Judge Walls did not allow a “excessive fines” defense to be asserted.

In the Ninth Affirmative Defense, Defendant argues that “the aggregated statutory damages” sought by the class “may result in potential ruinous liability for Defendant, and may constitute excessive fines in violation of the United States Constitution, Eighth Amendment.” . . . The Supreme Court has held that the Eighth Amendment’s “Excessive Fines Clause” “does not constrain an award of money damages in a civil suit when the government neither has prosecuted the action nor has any right to receive a share of the damages awarded.” Browning-Ferris Industries of Vermont, Inc. v. Kelco Disposal, Inc., 492 U.S. 257, 264 (1989); see also Austin v. United States, 509 U.S. 602, 609-10 (1993) (“The purpose of the Eighth Amendment…was to limit the government’s power to punish…. The Excessive Fines Clause limits the government’s power to extract payments, weather in cash or in kind, as punishment for some offense.”) (internal quotations and citations omitted, emphasis in original); Leonen v. Johns-Manville Corp., 717 F. Supp. 272, 286 (D.N.J. 1989) (the Eighth Amendment “does not act to restrict such awards where the government has not prosecuted the suit or cannot share the recovery”) (citing Browning-Ferris, 492 U.S. at 264). The Government is not a plaintiff in this case, Plaintiff has not brought the suit on the Government’s behalf, and neither party argues that the Government could share in the potential recovery.

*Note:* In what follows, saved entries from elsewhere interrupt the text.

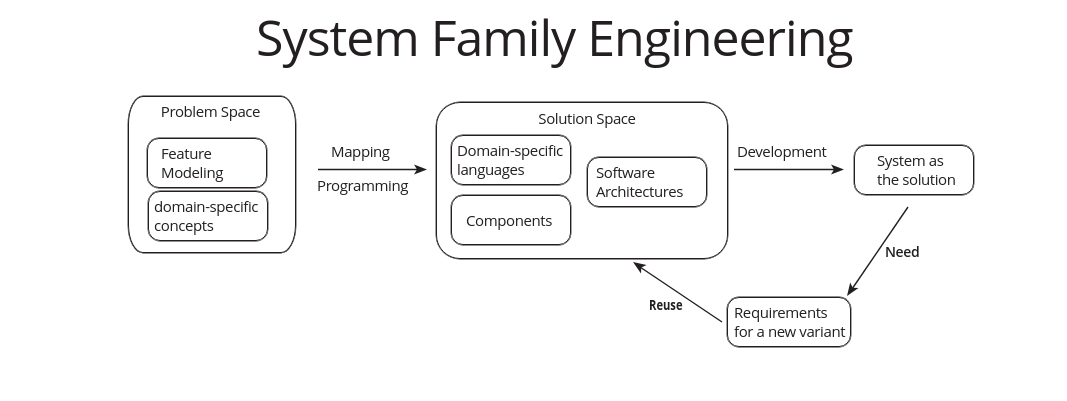
<!DOCTYPE html>
<html lang="en">
<head>
<meta charset="utf-8">
<title>System Family Engineering</title>
<style>
  :root {
    --ink: #231f20;
    --paper: #ffffff;
  }
  * { box-sizing: border-box; margin: 0; padding: 0; }
  body { background: var(--paper); overflow: hidden; }
  .diagram {
    position: relative;
    width: 1067px;
    height: 401px;
    overflow: hidden;
    background: var(--paper);
    color: var(--ink);
    font: 400 15px/19px "Open Sans", "Noto Sans", sans-serif;
    letter-spacing: -0.4px;
    white-space: nowrap;
  }
  h1 {
    position: absolute;
    left: 256px;
    top: 3px;
    font-size: 50px;
    line-height: 68px;
    font-weight: 400;
    letter-spacing: -1px;
  }
  h2 { font: inherit; text-align: center; }

  .panel, .node {
    border: 1px solid var(--ink);
    box-shadow: 0 0 0 0.4px var(--ink);
  }
  .panel { position: absolute; height: 157px; }
  .problem {
    left: 128px;
    top: 96px;
    width: 168px;
    padding: 5px 21px 0 18px;
    border-radius: 15px / 28px;
    display: flex;
    flex-direction: column;
    gap: 3px;
  }
  .problem h2 { margin-bottom: 14px; }
  .solution {
    left: 436px;
    top: 102px;
    width: 292px;
    padding: 6px 4px 0 14px;
    border-radius: 24px;
  }
  .parts {
    display: grid;
    grid-template: 50px 50px / 120px 120px;
    gap: 10px 16px;
    margin-top: 7px;
  }

  .node {
    width: 120px;
    height: 50px;
    padding-left: 5px;
    border-radius: 12px;
    display: flex;
    flex: none;
    align-items: center;
  }
  .feature { padding-left: 13px; }
  .concepts { margin-left: 1px; }
  .components { grid-area: 2 / 1; padding-left: 14px; }
  .architectures { grid-area: 1 / 2 / 3; margin-top: 22px; padding-left: 8px; }
  .system { position: absolute; left: 854px; top: 145px; padding-left: 22px; }
  .requirements { position: absolute; left: 727px; top: 297px; width: 124px; padding-left: 6px; }

  .label { position: absolute; }
  .mapping { left: 331px; top: 142px; }
  .programming { left: 317px; top: 176px; }
  .development { left: 737px; top: 142px; }
  .need { left: 885px; top: 242px; font-size: 14px; font-weight: 600; }
  .reuse {
    left: 649px;
    top: 295px;
    font-size: 14px;
    font-weight: 700;
    letter-spacing: 0;
    transform: scaleX(0.8);
    transform-origin: left;
  }
  .arrows {
    position: absolute;
    left: 0;
    top: 0;
    fill: var(--ink);
    stroke: var(--ink);
    stroke-width: 1.4;
  }
  .arrows use { stroke: none; }
</style>
</head>
<body>
<main class="diagram">
  <h1>System Family Engineering</h1>

  <section class="panel problem">
    <h2>Problem Space</h2>
    <div class="node feature"><p>Feature<br>Modeling</p></div>
    <div class="node concepts"><p>domain-specific<br>concepts</p></div>
  </section>

  <section class="panel solution">
    <h2>Solution Space</h2>
    <div class="parts">
      <div class="node languages"><p>Domain-specific<br>languages</p></div>
      <div class="node components"><p>Components</p></div>
      <div class="node architectures"><p>Software<br>Architectures</p></div>
    </div>
  </section>

  <div class="node system"><p>System as<br>the solution</p></div>
  <div class="node requirements"><p>Requirements<br>for a new variant</p></div>

  <svg class="arrows" width="1067" height="401" viewBox="0 0 1067 401" aria-hidden="true">
    <defs>
      <path id="head" d="M0 0L-13 -5L-10 0L-13 5Z"/>
    </defs>
    <line x1="318" y1="169.5" x2="418" y2="169.5"/>
    <use href="#head" transform="translate(427 169.5)"/>
    <line x1="734" y1="169.5" x2="836" y2="169.5"/>
    <use href="#head" transform="translate(844 169.5)"/>
    <line x1="908" y1="207" x2="852" y2="289"/>
    <use href="#head" transform="translate(847 296) rotate(124.4)"/>
    <line x1="722" y1="322" x2="640" y2="267"/>
    <use href="#head" transform="translate(633 262) rotate(214)"/>
  </svg>

  <p class="label mapping">Mapping</p>
  <p class="label programming">Programming</p>
  <p class="label development">Development</p>
  <p class="label need">Need</p>
  <p class="label reuse">Reuse</p>
</main>
</body>
</html>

The Excessive Fines Clause does not limit the potential award in this case, and Defendant does not attempt to argue that “potential ruinous liability” bars a private cause of action. The Court strikes Defendant’s Ninth Affirmative Defense with prejudice.